**PROVIDED DATA:**

═══

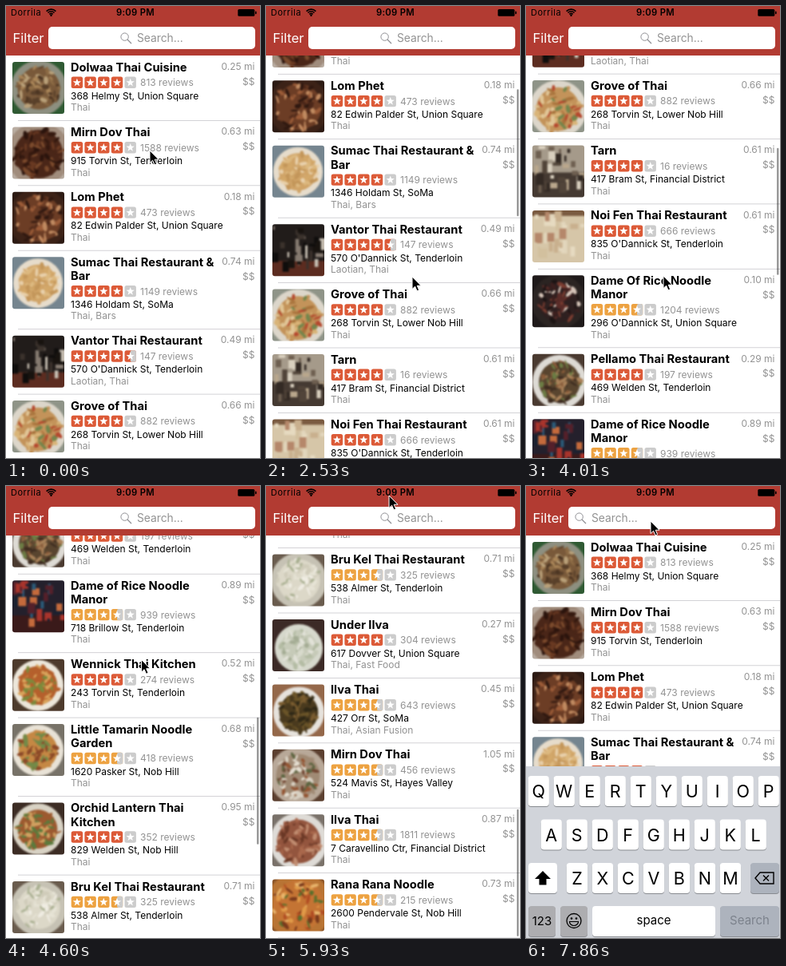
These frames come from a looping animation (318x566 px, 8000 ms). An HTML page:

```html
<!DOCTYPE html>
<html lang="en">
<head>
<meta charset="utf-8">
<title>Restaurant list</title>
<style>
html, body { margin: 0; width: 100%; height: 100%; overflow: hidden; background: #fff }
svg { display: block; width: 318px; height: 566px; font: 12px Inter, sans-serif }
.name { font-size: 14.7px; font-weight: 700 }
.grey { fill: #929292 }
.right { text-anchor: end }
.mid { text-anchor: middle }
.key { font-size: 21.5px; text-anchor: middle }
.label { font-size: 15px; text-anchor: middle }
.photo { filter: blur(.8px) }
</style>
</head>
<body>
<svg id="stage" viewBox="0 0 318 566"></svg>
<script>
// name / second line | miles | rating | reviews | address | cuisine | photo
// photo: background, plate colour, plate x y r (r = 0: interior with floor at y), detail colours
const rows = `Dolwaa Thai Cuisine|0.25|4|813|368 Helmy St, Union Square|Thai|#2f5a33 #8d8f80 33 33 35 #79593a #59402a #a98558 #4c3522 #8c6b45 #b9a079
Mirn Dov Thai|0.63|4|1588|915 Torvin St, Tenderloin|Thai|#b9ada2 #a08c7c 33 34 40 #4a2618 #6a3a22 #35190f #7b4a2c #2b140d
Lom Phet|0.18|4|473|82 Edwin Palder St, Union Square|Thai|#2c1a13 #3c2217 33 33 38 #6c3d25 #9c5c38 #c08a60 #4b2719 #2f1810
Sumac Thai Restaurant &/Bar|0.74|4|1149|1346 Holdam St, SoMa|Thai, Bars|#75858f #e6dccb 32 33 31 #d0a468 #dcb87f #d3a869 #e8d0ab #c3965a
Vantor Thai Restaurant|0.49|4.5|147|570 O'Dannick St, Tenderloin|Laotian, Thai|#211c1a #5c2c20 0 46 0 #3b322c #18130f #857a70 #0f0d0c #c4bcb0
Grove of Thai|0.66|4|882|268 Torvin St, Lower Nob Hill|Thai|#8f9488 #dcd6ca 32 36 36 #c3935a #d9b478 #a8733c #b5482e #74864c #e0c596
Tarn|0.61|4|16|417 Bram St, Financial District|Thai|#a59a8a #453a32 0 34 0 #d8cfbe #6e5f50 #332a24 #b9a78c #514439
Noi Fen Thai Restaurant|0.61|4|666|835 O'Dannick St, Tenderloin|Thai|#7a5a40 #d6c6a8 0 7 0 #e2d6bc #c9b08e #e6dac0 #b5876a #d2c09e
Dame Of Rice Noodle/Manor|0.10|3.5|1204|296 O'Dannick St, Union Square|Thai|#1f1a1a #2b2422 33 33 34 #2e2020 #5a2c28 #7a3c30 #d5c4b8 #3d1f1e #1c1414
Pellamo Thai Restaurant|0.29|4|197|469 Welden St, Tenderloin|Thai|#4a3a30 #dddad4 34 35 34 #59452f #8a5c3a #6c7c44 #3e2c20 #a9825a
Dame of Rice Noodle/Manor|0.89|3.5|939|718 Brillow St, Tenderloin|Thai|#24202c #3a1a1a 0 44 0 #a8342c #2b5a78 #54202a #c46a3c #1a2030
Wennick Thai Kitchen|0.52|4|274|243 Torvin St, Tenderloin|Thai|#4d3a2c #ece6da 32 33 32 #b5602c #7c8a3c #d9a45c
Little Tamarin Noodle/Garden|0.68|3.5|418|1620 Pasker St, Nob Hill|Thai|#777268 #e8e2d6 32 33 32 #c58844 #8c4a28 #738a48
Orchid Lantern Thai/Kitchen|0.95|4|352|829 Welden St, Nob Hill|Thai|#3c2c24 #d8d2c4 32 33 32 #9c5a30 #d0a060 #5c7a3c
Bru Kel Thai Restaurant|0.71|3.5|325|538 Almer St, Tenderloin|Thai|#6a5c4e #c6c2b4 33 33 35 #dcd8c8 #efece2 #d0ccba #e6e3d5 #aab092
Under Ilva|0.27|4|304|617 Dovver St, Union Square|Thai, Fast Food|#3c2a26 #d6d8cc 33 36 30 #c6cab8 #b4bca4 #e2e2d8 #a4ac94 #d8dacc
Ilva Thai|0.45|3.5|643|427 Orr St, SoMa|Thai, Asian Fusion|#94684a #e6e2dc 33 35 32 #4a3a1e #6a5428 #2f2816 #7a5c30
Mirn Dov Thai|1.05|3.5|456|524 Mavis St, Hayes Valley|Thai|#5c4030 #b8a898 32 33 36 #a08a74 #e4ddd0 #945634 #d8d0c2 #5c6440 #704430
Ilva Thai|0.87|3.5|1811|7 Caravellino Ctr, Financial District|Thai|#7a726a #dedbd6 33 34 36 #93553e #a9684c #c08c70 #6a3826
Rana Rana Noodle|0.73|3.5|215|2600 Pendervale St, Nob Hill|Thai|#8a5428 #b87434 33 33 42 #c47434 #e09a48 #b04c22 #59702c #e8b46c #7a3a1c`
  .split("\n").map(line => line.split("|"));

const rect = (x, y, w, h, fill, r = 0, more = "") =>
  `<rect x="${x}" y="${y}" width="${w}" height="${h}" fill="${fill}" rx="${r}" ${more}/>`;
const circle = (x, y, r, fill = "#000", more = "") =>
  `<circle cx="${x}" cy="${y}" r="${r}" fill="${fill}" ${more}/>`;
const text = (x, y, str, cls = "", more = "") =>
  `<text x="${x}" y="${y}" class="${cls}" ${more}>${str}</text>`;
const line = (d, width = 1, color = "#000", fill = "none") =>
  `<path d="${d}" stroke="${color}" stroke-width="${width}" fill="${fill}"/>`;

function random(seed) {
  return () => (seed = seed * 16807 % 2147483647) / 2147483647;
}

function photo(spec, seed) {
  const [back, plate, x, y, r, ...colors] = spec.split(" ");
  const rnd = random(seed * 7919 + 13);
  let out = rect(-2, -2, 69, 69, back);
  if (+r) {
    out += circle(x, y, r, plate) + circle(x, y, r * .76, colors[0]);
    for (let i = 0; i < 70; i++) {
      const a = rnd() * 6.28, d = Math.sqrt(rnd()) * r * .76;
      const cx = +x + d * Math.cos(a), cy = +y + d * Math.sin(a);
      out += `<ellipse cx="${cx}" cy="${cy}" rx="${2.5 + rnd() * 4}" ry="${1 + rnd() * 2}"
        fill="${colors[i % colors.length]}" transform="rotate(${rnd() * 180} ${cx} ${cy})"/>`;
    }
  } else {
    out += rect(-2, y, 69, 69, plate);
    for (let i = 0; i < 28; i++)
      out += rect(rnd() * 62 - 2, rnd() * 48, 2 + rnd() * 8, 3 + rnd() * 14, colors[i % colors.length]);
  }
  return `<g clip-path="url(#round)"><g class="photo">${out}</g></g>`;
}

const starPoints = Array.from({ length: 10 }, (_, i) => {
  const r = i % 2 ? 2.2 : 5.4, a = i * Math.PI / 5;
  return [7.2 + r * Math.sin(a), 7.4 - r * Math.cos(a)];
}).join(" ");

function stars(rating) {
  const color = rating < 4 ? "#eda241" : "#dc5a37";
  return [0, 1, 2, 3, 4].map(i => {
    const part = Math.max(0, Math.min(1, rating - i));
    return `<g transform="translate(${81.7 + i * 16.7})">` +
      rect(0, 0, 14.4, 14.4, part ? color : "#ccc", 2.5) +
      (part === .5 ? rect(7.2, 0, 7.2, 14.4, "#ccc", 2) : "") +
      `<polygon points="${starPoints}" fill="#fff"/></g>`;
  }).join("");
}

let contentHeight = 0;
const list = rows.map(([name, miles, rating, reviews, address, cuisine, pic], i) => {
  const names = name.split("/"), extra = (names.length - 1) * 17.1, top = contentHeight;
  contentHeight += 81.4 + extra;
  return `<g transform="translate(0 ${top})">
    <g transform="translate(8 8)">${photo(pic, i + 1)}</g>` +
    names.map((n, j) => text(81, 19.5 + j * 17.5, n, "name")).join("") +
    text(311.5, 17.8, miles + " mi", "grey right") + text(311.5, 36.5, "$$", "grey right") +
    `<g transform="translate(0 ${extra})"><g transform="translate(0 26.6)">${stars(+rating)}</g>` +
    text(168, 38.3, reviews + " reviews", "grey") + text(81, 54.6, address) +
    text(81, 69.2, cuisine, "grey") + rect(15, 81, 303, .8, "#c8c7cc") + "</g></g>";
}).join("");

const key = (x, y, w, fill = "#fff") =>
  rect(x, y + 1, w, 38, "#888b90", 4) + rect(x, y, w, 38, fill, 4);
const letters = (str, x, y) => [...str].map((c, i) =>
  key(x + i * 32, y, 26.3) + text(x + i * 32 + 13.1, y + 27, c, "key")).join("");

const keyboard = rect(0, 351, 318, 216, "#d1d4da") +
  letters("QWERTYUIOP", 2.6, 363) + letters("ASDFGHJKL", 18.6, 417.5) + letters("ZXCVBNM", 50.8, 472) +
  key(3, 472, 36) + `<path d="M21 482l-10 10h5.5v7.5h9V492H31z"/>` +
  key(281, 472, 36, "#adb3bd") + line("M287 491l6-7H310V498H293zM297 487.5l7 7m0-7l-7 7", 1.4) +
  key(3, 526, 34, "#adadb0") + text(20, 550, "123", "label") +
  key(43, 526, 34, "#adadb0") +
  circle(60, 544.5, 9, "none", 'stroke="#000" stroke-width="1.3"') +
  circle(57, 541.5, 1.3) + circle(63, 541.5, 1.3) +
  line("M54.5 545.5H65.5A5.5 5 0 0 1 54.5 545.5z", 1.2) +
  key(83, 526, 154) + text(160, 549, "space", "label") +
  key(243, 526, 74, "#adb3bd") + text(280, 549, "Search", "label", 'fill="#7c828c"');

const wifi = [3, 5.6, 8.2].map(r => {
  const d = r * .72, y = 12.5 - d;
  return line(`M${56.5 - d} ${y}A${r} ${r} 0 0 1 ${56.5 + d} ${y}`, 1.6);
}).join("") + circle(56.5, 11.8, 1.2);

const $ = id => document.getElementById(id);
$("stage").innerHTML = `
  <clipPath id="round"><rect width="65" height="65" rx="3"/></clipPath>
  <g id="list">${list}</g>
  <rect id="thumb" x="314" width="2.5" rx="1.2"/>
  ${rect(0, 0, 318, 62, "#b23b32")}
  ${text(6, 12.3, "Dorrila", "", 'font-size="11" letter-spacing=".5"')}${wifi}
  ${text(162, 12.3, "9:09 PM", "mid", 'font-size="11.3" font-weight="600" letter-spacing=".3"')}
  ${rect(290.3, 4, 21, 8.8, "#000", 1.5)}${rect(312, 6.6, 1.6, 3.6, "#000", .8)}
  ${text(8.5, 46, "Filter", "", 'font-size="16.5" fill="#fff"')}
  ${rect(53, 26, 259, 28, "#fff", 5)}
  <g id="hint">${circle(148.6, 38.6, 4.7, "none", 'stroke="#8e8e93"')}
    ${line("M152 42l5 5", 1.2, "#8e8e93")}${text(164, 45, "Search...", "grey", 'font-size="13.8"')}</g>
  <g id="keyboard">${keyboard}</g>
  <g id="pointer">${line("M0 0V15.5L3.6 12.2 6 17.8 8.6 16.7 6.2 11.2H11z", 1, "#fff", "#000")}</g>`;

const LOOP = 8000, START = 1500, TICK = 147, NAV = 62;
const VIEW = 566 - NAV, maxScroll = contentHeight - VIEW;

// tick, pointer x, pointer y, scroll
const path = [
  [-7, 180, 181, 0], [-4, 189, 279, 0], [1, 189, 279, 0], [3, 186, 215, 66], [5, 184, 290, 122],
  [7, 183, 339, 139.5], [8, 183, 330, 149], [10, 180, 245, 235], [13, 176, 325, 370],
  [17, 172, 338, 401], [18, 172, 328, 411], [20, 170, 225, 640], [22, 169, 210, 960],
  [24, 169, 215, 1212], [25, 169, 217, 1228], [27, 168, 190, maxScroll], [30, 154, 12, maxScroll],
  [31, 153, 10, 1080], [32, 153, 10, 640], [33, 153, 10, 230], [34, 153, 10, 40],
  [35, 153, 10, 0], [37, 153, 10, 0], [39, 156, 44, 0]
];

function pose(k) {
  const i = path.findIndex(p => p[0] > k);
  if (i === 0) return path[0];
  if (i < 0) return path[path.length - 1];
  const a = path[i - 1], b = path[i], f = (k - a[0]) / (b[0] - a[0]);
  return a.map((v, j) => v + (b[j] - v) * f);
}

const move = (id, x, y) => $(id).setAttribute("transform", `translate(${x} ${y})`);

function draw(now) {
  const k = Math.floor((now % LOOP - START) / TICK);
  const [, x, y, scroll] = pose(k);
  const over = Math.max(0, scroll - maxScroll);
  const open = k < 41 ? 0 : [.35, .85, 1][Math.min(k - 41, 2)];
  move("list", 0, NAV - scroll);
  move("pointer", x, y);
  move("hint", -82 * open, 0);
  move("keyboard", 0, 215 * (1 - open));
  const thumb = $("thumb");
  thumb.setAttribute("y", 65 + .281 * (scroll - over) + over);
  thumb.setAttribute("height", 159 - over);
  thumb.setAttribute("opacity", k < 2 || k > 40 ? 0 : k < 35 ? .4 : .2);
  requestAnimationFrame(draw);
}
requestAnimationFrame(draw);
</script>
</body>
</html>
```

═══

Whenever a line in the listing above includes the word "stage", return that line.

<svg id="stage" viewBox="0 0 318 566"></svg>
$("stage").innerHTML = `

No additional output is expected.